Simple Tips: Treasury Management in a Disrupted World
The world has come to a standstill. The global coronavirus pandemic has grounded airlines, shut offices and non-essential businesses, forced people to stay home and observe social distancing, disrupted global supply chains and tipped the world economy into recession.
The gravest global health crisis since perhaps the Spanish Flu of 1918 has resulted in governments placing unprecedented and protracted peace-time restrictions on the movement of people and goods within and across national borders. As companies, businesses and people adapt to this “new normal” by working from home and using technology intensively to communicate and transact, they face fresh challenges in keeping businesses and operations running.
For corporate treasurers, this means juggling an ever longer list of priorities with scant and physically dispersed resources. They face a manifold increase in the complexities of managing liquidity, working capital and credit arrangements with suppliers, distributors and customers amid demand-supply mismatches arising from the disruption. Market volatility makes it harder to hedge positions. Economic uncertainty hinders their ability to develop meaningful scenarios of the shape an eventual recovery would take—U, V, W or some other—and its likely impact on the company’s finances.
Given the fluidity of the situation and the likelihood of lockdowns being extended in many parts of the world, corporate treasurers will need to pick their battles wisely and focus on the core priorities from this long and growing list. We regard three key considerations—liquidity, technology and supply chains—as being paramount.
Adequate working capital is crucial for maintaining day-to-day business operations. Treasurers must estimate all existing sources of liquidity—in house, bank credit and inter-company—and assess how long it can support their working capital. By establishing various scenarios for developments in markets, they will be able to estimate daily liquidity requirements in each scenario and plug cash forecasts based on data from their treasury management system and bank statements into the simulations to identify any gaps and opportunities.
A portion of the available liquidity would need to be set aside to fund any gaps arising from delays in revenue collection due to the disruption. Demand-supply gaps are also likely to arise across geographies and, given the regulated nature of regions such as Asia, considerations will need to be given to restricted markets to arrange for consolidation of their own liquidity and external bank funding.
Treasurers must maintain short-term liquidity with strong counterparties and determine the turnaround time to access this cash regionally or globally when needed. They must also arrange to access all available bank credit facilities and the need to draw them down for contingency purposes. Scenarios will vary across industries and sectors—some will have more than they can handle, some too little—hence the importance of assessment.
The current global crisis has highlighted, like never before, the importance of technology and dispelled any remaining doubts about the need to digitalise business operations and processes. There has probably never been a more opportune time to push for digitalisation projects. The current crisis may also trigger new ideas to accelerate multiyear technology projects and to explore options for automating liquidity management.

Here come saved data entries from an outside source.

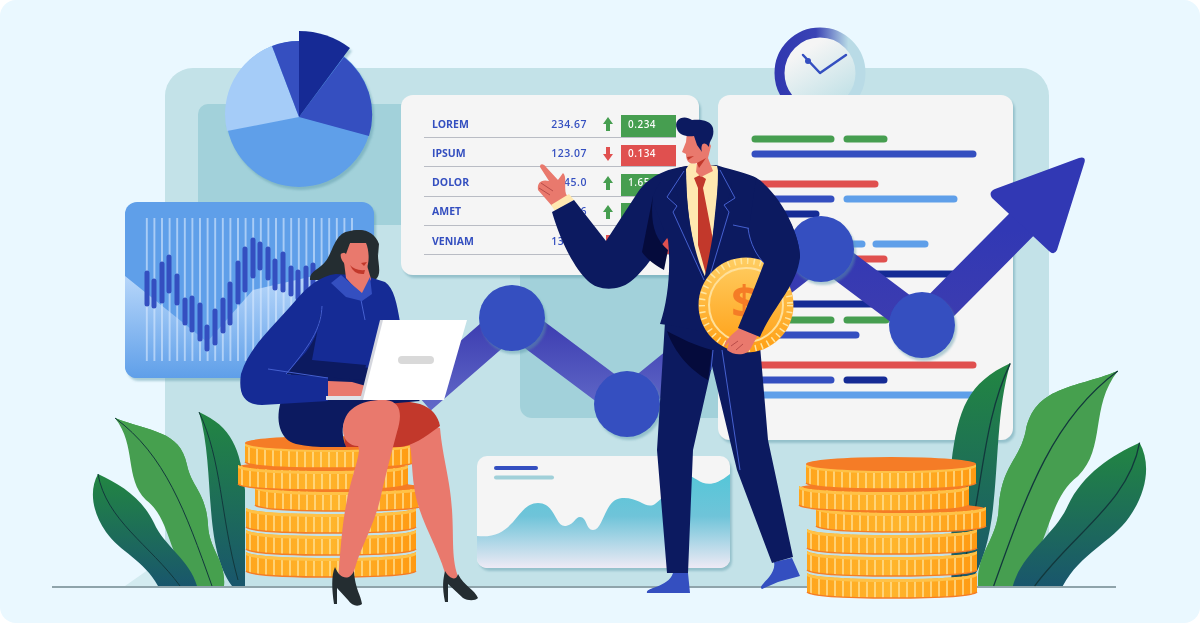
<!DOCTYPE html>
<html lang="en">
<head>
<meta charset="utf-8">
<title>Investment analysis illustration</title>
<style>
:root{--sky:#eaf8ff;--panel:#c3e2e8;--pane:#a2d1da;--card:#f5f5f5;--navy:#0c1a60;--deep:#152b95;--blue:#344fc0;--light:#5f9fe9;--pale:#a5ccf8;--green:#469e50;--red:#e0504f;--crimson:#c2382b;--skin:#e9796d;--ink:#242d31;--orange:#f57c26;--cream:#ffe8b0}
html,body{margin:0;width:1200px;height:623px;overflow:hidden;background:#fff}
svg{display:block}
.card{fill:var(--card);filter:url(#shadow)}
.table text{font:600 10.5px "Open Sans","Noto Sans",sans-serif;letter-spacing:.5px;fill:var(--blue)}
.table .name{font-weight:700;letter-spacing:0}
.table .value{text-anchor:end}
.table .change{fill:#fff;font-size:10px}
.rules{stroke:#b9bcc4;stroke-width:1}
.bars{stroke-width:7;stroke-linecap:round;fill:none}
.vein{fill:none;stroke:#12383c;stroke-width:1}
.seam{fill:none;stroke:#4560d0;stroke-width:1}
.navy{fill:var(--navy)}.deep{fill:var(--deep)}.blue{fill:var(--blue)}.light{fill:var(--light)}.pale{fill:var(--pale)}
.green{fill:var(--green)}.red{fill:var(--red)}.skin{fill:var(--skin)}.ink{fill:var(--ink)}.crimson{fill:var(--crimson)}
.s-navy{stroke:var(--deep)}.s-blue{stroke:var(--blue)}.s-light{stroke:var(--light)}.s-green{stroke:var(--green)}.s-red{stroke:var(--red)}
</style>
</head>
<body>
<svg width="1200" height="623" viewBox="0 0 1200 623" role="img" aria-label="A woman with a laptop sits on a stack of coins beside a man holding a large coin, in front of charts and a rising arrow">
<defs>
<filter id="shadow" x="-5%" y="-5%" width="112%" height="112%"><feDropShadow dx="2" dy="3" stdDeviation="1" flood-color="#5c97a8" flood-opacity=".45"/></filter>
<linearGradient id="goldSide"><stop offset="0" stop-color="#ffa51c"/><stop offset=".5" stop-color="#ffb52c"/><stop offset="1" stop-color="#ff9a12"/></linearGradient>
<linearGradient id="goldFace" x2="0" y2="1"><stop offset="0" stop-color="#ffce63"/><stop offset="1" stop-color="#ff9f14"/></linearGradient>
<linearGradient id="leafMix" x2="0" y2="1"><stop offset="0" stop-color="#228642"/><stop offset="1" stop-color="#19566c"/></linearGradient>
<linearGradient id="ring" x2="1"><stop offset="0" stop-color="#3138b0"/><stop offset=".45" stop-color="#3a43b5"/><stop offset=".85" stop-color="#b9dbe6"/></linearGradient>
<linearGradient id="dial" x2=".6" y2="1"><stop offset=".3" stop-color="#f5f5f5"/><stop offset="1" stop-color="#bfe0e6"/></linearGradient>
<linearGradient id="trend" gradientUnits="userSpaceOnUse" x1="0" y1="230" x2="0" y2="410"><stop offset="0" stop-color="#3138b4"/><stop offset=".5" stop-color="#3c3cb0"/><stop offset="1" stop-color="#6169c8"/></linearGradient>
<linearGradient id="wave" x2="0" y2="1"><stop offset="0" stop-color="#55c6d8"/><stop offset=".45" stop-color="#6fc4d9"/><stop offset="1" stop-color="#eeeaf5"/></linearGradient>
<linearGradient id="chartArea" x2="0" y2="1"><stop offset="0" stop-color="#c3defc"/><stop offset="1" stop-color="#5f9fe9"/></linearGradient>
<clipPath id="chartClip"><rect x="125" y="202" width="249" height="176" rx="12"/></clipPath>
<clipPath id="waveClip"><rect x="477" y="456" width="253" height="112" rx="10"/></clipPath>
<clipPath id="clockClip"><rect x="770" y="20" width="100" height="75"/></clipPath>
<pattern id="ridges" width="8" height="40" patternUnits="userSpaceOnUse"><path d="M4 0V40" stroke="#ffe39a" stroke-width="1.4"/></pattern>
<pattern id="gridLines" x="143" width="7.6" height="200" patternUnits="userSpaceOnUse"><path d="M3.8 0V200" stroke="#d5e8fd" stroke-width="1.2"/></pattern>
<g id="coin">
<path d="M0 0V19Q6 25 85 25T170 19V0Q160 6 85 6T0 0z" fill="url(#goldSide)"/>
<path d="M0 0V19Q6 25 85 25T170 19V0Q160 6 85 6T0 0z" fill="url(#ridges)"/>
<path d="M0 0Q8 6 85 6T170 0V3Q160 9 85 9T0 3z" fill="#ffc247"/>
<path d="M0 19Q6 25 85 25T170 19" fill="none" stroke="#f57c26" stroke-width="1.5"/>
</g>
<g id="coinStack">
<use href="#coin" x="8" y="115"/><use href="#coin" x="8" y="93"/><use href="#coin" x="8" y="71"/>
<ellipse cx="102" cy="51" rx="85" ry="6" fill="#f57c26"/><use href="#coin" x="17" y="49"/>
<ellipse cx="85" cy="30" rx="85" ry="6" fill="#f57c26"/><use href="#coin" x="0" y="28"/>
<use href="#coin" x="7" y="6"/><ellipse cx="92" cy="6" rx="85" ry="7" fill="#f57c26"/>
</g>
<g id="up"><path d="M0-8L5-1H2V6H-2V-1H-5z"/></g>
<g id="plant">
<path d="M199 412C232 427 240 448 245 490V586H232C202 545 216 470 199 412z" fill="url(#leafMix)"/>
<path class="vein" d="M199 412C222 460 220 515 238 580"/>
<path d="M115 418C150 432 180 430 187 465C192 488 206 492 208 525C209 550 226 560 224 586H196C166 556 172 520 146 500C124 478 137 446 115 418z" class="green"/>
<path d="M115 418C150 432 180 430 187 465C192 488 206 492 208 525C209 550 226 560 224 586H212C190 510 165 460 115 418z" fill="#46a04e"/>
<path class="vein" d="M115 418C165 455 185 510 212 586"/>
<path d="M98 474C120 484 142 498 154 523C164 546 190 560 197 586H158C144 560 120 552 106 532C92 512 89 490 98 474z" fill="url(#leafMix)"/>
<path class="vein" d="M98 474C106 520 150 545 180 586"/>
</g>
</defs>

<rect id="sky" width="1200" height="623" rx="16" fill="var(--sky)"/>

<g id="backdrop">
<path d="M125 586L165 558V586z" fill="#d3ebf0"/>
<path d="M165 586V96A28 28 0 0 1 193 68H1021A28 28 0 0 1 1049 96V586z" fill="var(--panel)"/>
<rect x="198" y="104" width="240" height="121" rx="10" fill="var(--pane)"/>
<rect x="520" y="240" width="230" height="178" rx="12" fill="var(--pane)"/>
</g>

<g id="pie-chart" filter="url(#shadow)">
<circle cx="299" cy="114" r="73" class="light"/>
<path d="M299 117L227 131A73 73 0 0 1 272 46z" class="pale"/>
<path d="M299 117L272 46A73 73 0 0 1 299 41z" class="blue"/>
<path d="M299 117L344 57A73 73 0 0 1 369 136z" class="blue"/>
<path d="M299 117V31A86 86 0 0 1 350 48z" class="deep"/>
</g>

<g id="price-chart">
<rect x="125" y="202" width="249" height="176" rx="12" class="light" filter="url(#shadow)"/>
<g clip-path="url(#chartClip)">
<path d="M125 276L207 342L253 290L374 262V378H125z" fill="url(#chartArea)"/>
<rect x="143" y="218" width="213" height="143" fill="url(#gridLines)"/>
</g>
<path class="s-blue" stroke-width="5" stroke-linecap="round" d="M147 273V304M154 281V306M162 264V301M169 257V291M177 276V303M185 300V323M192 298V330M200 305V339M207 327V349M215 311V343M223 300V331M230 284V323M238 263V302M245 249V290M253 240V276M260 244V268M268 249V278M275 261V288M283 254V290M291 268V294M298 272V298M306 268V298M313 265V300"/>
</g>

<g id="quote-table" class="table">
<rect class="card" x="401" y="95" width="298" height="180" rx="12"/>
<path class="rules" d="M424 137.500H676M424 166.500H676M424 196.500H676M424 225.500H676M424 254.500H676"/>
<g class="green"><rect x="621" y="115" width="55" height="22"/><rect x="621" y="174" width="55" height="22"/><rect x="621" y="203" width="55" height="22"/>
<use href="#up" x="608" y="125"/><use href="#up" x="608" y="184"/><use href="#up" x="608" y="213"/></g>
<g class="red"><rect x="621" y="145" width="55" height="21"/><rect x="621" y="233" width="55" height="21"/>
<use href="#up" transform="translate(608 153) scale(1 -1)"/><use href="#up" transform="translate(608 241) scale(1 -1)"/></g>
<text class="name" x="432" y="128">LOREM</text><text class="value" x="587" y="128">234.67</text><text class="change" x="628" y="128">0.234</text>
<text class="name" x="432" y="157">IPSUM</text><text class="value" x="587" y="157">123.07</text><text class="change" x="628" y="157">0.134</text>
<text class="name" x="432" y="186">DOLOR</text><text class="value" x="587" y="186">145.0</text><text class="change" x="628" y="186">1.654</text>
<text class="name" x="432" y="215">AMET</text><text class="value" x="587" y="215">167.6</text>
<text class="name" x="432" y="245">VENIAM</text><text class="value" x="587" y="245">137.04</text><text class="change" x="628" y="245">0.561</text>
</g>

<g id="clock" clip-path="url(#clockClip)">
<circle cx="820" cy="73" r="40.500" fill="url(#dial)" stroke="url(#ring)" stroke-width="10"/>
<path d="M803 55L820 73L846 55" fill="none" stroke="var(--blue)" stroke-width="2.500" stroke-linecap="round" stroke-linejoin="round"/>
<circle cx="808" cy="61" r="3" class="blue"/>
</g>

<g id="report">
<rect class="card" x="718" y="95" width="295" height="345" rx="12"/>
<g class="bars">
<path class="s-green" d="M755 139H831M847 139H884M755 259H831M755 320H831M847 320H886"/>
<path class="s-blue" d="M755 154H973M755 199H831M755 335H856M755 380H831"/>
<path class="s-red" d="M755 184H875M847 259H884M755 365H973"/>
<path class="s-light" d="M847 199H954M847 244H862M876 244H925M755 395H973"/>
<path class="s-navy" d="M755 214H816M847 274H973M755 304H884M847 380H884"/>
</g>
</g>

<g id="area-chart">
<rect class="card" x="477" y="456" width="253" height="112" rx="10"/>
<path clip-path="url(#waveClip)" d="M477 536C516 540 516 503 538 503C556 503 555 528 566 526C575 524 575 517 580 517C587 517 586 530 593 530C604 530 604 499 622 498C640 497 646 510 655 504C668 495 672 480 685 474C700 478 705 494 730 474V568H477z" fill="url(#wave)"/>
<g class="bars" stroke-width="4"><path class="s-blue" style="stroke-width:4" d="M496 468H536"/><path style="stroke-width:4;stroke:#a0d0d9" d="M496 477.500H552"/></g>
</g>

<g id="trend-arrow">
<path d="M420 398L512 318L627 404L730 320L821 249L922 325L1034 212" fill="none" stroke="url(#trend)" stroke-width="33"/>
<path d="M995 189L1079 158Q1087 156 1084 164L1057 250Q1054 256 1049 251L992 198Q988 192 995 189z" fill="#3138b4"/>
<g class="blue" filter="url(#shadow)"><circle cx="512" cy="318" r="33"/><circle cx="627" cy="404" r="33"/><circle cx="821" cy="249" r="33"/><circle cx="922" cy="325" r="33"/></g>
</g>

<g id="ground">
<use href="#plant"/>
<use href="#plant" transform="matrix(-1.28 0 0 1.28 1265 -164)"/>
<path d="M52 587H1116" stroke="#71888f" stroke-width="1.500"/>
<use href="#coinStack" x="238" y="437"/>
<use href="#coinStack" x="799" y="458"/>
</g>

<g id="woman">
<path id="woman-hair" class="ink" d="M350 231C334 233 334 251 325 262C320 269 309 271 310 280H375C383 274 377 263 378 250C379 237 366 227 350 231z"/>
<g id="woman-far-leg">
<path class="skin" d="M404 418L440 428C443 460 450 478 452 510C454 540 451 560 459 579L448 584C440 548 418 520 414 486C410 455 414 440 400 430z"/>
<path class="ink" d="M445 571C443 580 442 586 445 602L448 602L448 584L463 598C468 601 475 601 478 598C475 590 464 586 458 574C456 582 449 578 445 571z"/>
</g>
<path id="woman-skirt" class="crimson" d="M343 410C365 400 400 398 420 404C432 408 438 416 440 426C424 438 412 446 400 447H345z"/>
<path class="navy" d="M282 398C274 420 280 440 296 444C312 448 330 447 346 447C338 425 345 412 364 406L420 401L362 352L300 350z"/>
<g id="woman-near-leg">
<path class="skin" d="M343 430C343 408 362 399 386 400C402 402 402 416 397 432C390 458 385 478 380 500C372 532 358 550 352 580L338 582C341 545 342 525 347 500C352 474 362 452 358 446C350 446 343 440 343 430z"/>
<path class="ink" d="M335 567C331 576 332 590 334 604H337L337 588L348 600C352 606 358 607 362 604C361 595 355 589 354 571C349 582 339 578 335 567z"/>
</g>
<path id="woman-jacket" class="deep" d="M336 274C320 276 308 286 296 300C276 324 250 345 241 374C238 394 244 405 262 405L328 401V377L286 374L307 352L312 362L370 368L400 322C397 304 394 288 385 282L366 276z"/>
<path class="navy" d="M322 306C321 325 315 340 306 352L286 374L362 380L366 365L312 360z"/>
<path class="seam" d="M322 306C321 325 315 340 286 374M268 369L328 378M361 300L365 320"/>
<path class="skin" d="M344 262L346 278L362 296L371 279L366 262z"/>
<path class="blue" d="M341 275L331 283L346 297L362 301L372 294L370 277L362 293z"/>
<path id="woman-face" class="skin" d="M350 243L346 254C341 249 338 256 344 263C348 270 356 274 366 270C370 262 369 250 366 243z"/>
<path class="crimson" d="M350 265Q354 275 364 274L365 270Q355 271 350 265z"/>
<path class="crimson" d="M361 263L367 262L364 266z"/>
<path class="ink" d="M346 252C347 240 358 238 364 241C372 240 377 248 378 256L379 244C374 228 354 226 345 236L340 254z"/>
<path id="woman-hand" class="skin" d="M328 381L352 382L366 386L362 396H328z"/>
<g id="laptop"><path d="M326 396H364V400H326z" fill="#dfe3e8"/><path d="M380 320H384L365 400H360z" fill="#d5d7de"/><path d="M383 320H467L444 400H363z" fill="#fff"/><rect x="398" y="356" width="36" height="8" rx="4" fill="#d9d9d9"/></g>
</g>

<g id="man">
<g id="man-shoes" class="blue">
<path d="M673 573H688L690 593H647C645 587 668 588 673 573z"/><path d="M774 562L792 558L800 576L778 582L762 589C756 586 777 576 774 562z"/>
</g>
<path id="man-trousers" class="navy" d="M665 322L657 450L667 573H688L693 450L712 366L737 470L772 563L793 557L768 440L758 322z"/>
<path d="M667 331C680 338 696 346 712 350L708 380C690 370 674 352 667 331z" fill="#050b3c"/>
<path class="seam" d="M713 350L711 370M722 350L740 470"/>
<g id="man-pointing-arm">
<path class="skin" d="M552 206L538 190C537 183 541 179 549 181L540 167C540 163 544 164 546 167L558 180L563 173C567 176 564 187 566 194L570 200z"/>
<path d="M539 188L550 195M541 183L553 191" stroke="#b94c49"/>
<path d="M551 205L569 194L574 200L555 211z" fill="var(--cream)"/>
<path class="navy" d="M690 166C664 168 648 178 638 192L606 241L574 200L552 212C560 240 574 268 588 281C598 291 618 291 630 282C646 270 658 248 672 232z"/>
</g>
<path id="man-jacket" class="navy" d="M686 166L716 165C738 172 756 174 764 184C786 204 800 238 800 257C794 280 776 296 766 318L758 332C728 340 694 328 660 324C668 300 671 270 668 240L652 200C658 180 668 170 686 166z"/>
<path d="M653 196C650 222 654 238 668 250L664 270C653 264 646 258 642 252z" fill="#050b3c"/>
<path id="man-shirt" d="M686 169L690 163L717 166L719 175L708 282C694 258 686 215 686 169z" fill="var(--cream)"/>
<path class="crimson" d="M694 178L700 175L706 179L703 188L714 245L707 278L698 245L698 188z"/>
<path class="navy" d="M718 168L732 184L708 284L704 280C713 240 718 210 718 168zM686 168L676 190L704 282C690 240 686 205 686 168z"/>
<path class="seam" d="M684 171L667 197L677 206L673 212L704 280M720 170L735 198L724 205L729 212L708 282M733 225L752 229M706 284L705 328"/>
<path id="man-face" class="skin" d="M687 132L686 142L682 152L686 154C686 162 690 165 697 163L696 172L701 177L713 171L708 158L711 146L704 132z"/>
<path class="crimson" d="M687 157L694 156L688 160zM697 163L706 158L699 168z"/>
<path id="man-hair" class="navy" d="M677 129C673 119 684 114 692 120C702 119 711 121 713 128C715 138 709 140 709 147C704 140 700 144 702 152L697 145L694 136C686 137 679 135 677 129z"/>
<g id="held-coin">
<circle cx="746" cy="305" r="47.500" fill="url(#goldFace)"/>
<circle cx="746" cy="305" r="44" fill="none" stroke="#ffe6a0" stroke-width="6" stroke-dasharray="1.500 5"/>
<circle cx="746" cy="305" r="37" fill="none" stroke="#ffe09a" stroke-width="2"/>
<text x="744" y="318" text-anchor="middle" font-family="Open Sans,Noto Sans,sans-serif" font-weight="700" font-size="45" fill="var(--orange)">$</text>
</g>
<path class="skin" d="M740 328L758 335L751 348C747 356 734 356 727 350L729 342L725 347C723 342 732 334 740 328z"/>
<path d="M731 346L738 341M736 350L743 344" stroke="#b94c49"/>
<path id="man-holding-arm" class="navy" d="M756 178C786 204 800 238 800 257C797 286 774 305 760 337L738 328C748 304 757 282 764 263C757 256 750 244 748 235z"/>
<path class="seam" d="M764 263C757 256 750 244 748 228"/>
</g>
</svg>
</body>
</html>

Meanwhile, it is crucial to ensure that all treasury and finance staff are equipped with the hardware (laptops and mobile devices) and software (VPN connection, security tokens, remote access to critical systems like TMS, internet banking and financial reporting systems) to enable them to work from home or other safe remote locations. With large numbers of staff either working from home or at split sites, it is of utmost importance to increase awareness of cybersecurity and prevention of cybercrime with help from internal sources and banking partners.
Treasurers should also consult their banking partners on how to operate in situations where they are unable to provide wet ink signatures on bank instructions. Increased usage of e-banking, via shared service centres or in country finance set ups, would help ensure there are no disruptions to regular payment runs, payroll, regulatory payments and reconciliation.
Supply chain considerations
The pandemic has caused severe disruptions to supply chains around the world. Lockdowns to limit contagion have shuttered factories and, in some cases, reduced consumer demand. The resulting supply-demand imbalances are a source of stress for suppliers, distributors and customers and need to be studied with a view to devising plans to support the corporate ecosystem through the crisis. The current predicament has also highlighted an increasing need for treasurers to review their cash management set up to complement the evolution of the company’s physical supply chain set up, which will likely bring demand and supply locations in closer proximity and injection more digital tools and contact less modes of settling business transactions.
Mahesh Kini, head of cash management, Asia Pacific, BNP Paribas (pictured below), concludes: “As we navigate these extraordinary times—a generational crisis that most professionals are experiencing for the first time in their careers—it is of paramount importance to stay connected with colleagues, stakeholders, clients, suppliers, banking partners and peers to devise future treasury strategies and policies.”